Determine the number of lines below that contain the string "twill", and state only that number.

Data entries
════════════════
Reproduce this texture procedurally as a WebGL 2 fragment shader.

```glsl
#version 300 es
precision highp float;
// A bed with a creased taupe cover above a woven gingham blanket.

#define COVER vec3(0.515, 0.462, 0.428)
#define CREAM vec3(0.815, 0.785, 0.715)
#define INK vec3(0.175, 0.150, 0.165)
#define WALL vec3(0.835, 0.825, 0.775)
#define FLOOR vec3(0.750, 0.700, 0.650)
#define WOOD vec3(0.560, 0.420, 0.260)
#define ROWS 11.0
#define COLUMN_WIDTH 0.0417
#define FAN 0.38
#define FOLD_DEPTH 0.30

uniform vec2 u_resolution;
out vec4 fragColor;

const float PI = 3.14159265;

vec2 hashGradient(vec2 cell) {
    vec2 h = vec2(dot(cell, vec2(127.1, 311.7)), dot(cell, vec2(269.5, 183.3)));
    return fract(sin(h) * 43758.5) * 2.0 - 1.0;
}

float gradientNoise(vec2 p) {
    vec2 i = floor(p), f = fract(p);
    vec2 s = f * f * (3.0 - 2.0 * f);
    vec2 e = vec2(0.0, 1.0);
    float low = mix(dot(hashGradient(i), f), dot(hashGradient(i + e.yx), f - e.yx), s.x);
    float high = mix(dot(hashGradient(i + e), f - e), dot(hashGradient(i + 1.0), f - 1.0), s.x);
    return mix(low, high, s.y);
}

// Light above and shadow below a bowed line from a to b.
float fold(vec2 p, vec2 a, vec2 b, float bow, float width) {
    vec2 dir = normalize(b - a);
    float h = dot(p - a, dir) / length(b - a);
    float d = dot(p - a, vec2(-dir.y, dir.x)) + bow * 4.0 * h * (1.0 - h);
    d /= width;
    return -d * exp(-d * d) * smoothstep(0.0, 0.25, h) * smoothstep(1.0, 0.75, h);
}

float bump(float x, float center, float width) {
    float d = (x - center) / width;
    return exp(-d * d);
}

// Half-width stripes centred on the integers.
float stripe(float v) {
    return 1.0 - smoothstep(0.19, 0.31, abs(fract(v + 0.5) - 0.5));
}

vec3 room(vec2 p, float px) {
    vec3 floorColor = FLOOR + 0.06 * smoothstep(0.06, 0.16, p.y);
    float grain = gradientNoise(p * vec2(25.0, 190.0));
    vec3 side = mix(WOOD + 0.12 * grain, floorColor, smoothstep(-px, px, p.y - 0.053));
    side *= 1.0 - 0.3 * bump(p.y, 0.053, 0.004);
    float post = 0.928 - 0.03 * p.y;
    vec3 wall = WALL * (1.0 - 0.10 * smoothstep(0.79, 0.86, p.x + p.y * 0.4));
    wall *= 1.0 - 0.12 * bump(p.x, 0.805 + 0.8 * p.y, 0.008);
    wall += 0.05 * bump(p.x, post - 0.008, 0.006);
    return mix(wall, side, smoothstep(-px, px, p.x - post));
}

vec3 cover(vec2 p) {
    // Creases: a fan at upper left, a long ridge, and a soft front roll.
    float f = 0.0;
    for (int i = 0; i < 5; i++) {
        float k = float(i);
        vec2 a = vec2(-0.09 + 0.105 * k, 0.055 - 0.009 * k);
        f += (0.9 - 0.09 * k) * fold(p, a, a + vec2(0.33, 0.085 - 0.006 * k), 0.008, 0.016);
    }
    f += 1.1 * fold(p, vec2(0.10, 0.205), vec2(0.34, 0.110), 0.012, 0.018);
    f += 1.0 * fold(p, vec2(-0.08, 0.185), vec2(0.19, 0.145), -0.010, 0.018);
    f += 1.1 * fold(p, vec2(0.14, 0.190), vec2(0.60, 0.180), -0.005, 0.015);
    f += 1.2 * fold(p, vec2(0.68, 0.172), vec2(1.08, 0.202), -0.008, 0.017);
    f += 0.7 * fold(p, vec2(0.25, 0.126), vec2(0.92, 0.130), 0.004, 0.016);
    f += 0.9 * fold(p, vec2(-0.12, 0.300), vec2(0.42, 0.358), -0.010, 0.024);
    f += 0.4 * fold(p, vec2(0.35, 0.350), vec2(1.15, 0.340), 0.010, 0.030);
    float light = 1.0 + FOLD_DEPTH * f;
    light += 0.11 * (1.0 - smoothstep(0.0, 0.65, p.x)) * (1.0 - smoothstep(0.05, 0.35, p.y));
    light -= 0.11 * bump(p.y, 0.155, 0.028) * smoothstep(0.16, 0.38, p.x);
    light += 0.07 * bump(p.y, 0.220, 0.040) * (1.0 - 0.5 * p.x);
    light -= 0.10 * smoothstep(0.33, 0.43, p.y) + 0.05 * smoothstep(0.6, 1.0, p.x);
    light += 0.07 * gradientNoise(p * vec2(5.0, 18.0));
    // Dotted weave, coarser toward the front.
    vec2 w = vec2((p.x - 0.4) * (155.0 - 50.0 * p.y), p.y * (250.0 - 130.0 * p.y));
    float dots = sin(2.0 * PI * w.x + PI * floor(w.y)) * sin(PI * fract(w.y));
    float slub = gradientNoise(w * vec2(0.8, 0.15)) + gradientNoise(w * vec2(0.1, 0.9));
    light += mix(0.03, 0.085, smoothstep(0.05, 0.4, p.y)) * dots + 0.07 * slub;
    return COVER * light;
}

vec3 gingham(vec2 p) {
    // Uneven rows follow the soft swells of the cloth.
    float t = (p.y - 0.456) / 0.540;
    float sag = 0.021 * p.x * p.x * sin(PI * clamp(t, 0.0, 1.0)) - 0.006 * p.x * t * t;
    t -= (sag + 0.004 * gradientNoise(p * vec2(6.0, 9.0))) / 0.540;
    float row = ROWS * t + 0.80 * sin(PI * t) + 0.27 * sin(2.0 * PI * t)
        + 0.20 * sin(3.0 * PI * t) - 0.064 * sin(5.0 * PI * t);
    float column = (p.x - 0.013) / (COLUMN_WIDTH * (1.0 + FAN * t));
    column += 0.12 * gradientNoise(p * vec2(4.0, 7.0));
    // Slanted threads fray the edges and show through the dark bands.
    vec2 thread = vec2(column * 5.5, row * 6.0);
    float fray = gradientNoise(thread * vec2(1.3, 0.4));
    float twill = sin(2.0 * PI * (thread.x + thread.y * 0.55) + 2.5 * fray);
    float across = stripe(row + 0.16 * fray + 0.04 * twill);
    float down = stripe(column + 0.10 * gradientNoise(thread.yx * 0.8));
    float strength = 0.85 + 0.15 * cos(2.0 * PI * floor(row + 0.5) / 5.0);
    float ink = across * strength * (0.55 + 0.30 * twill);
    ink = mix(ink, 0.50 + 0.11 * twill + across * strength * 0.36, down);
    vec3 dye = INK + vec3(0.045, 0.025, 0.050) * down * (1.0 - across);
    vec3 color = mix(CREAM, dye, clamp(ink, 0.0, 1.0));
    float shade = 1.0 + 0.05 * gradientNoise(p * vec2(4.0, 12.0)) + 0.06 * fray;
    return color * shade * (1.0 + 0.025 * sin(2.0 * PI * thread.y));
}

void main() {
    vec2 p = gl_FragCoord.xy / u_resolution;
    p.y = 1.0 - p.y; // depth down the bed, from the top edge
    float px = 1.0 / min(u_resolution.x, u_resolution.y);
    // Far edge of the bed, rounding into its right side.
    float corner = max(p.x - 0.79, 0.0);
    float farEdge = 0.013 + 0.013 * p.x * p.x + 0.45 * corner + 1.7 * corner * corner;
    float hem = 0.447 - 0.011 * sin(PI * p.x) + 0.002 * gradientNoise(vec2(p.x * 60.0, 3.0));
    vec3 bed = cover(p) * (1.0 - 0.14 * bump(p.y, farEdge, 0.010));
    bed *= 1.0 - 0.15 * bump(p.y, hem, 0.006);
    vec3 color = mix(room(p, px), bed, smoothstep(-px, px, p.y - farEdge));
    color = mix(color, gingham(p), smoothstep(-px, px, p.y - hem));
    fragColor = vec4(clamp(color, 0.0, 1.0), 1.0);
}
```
════════════════
ANSWER BOX:
4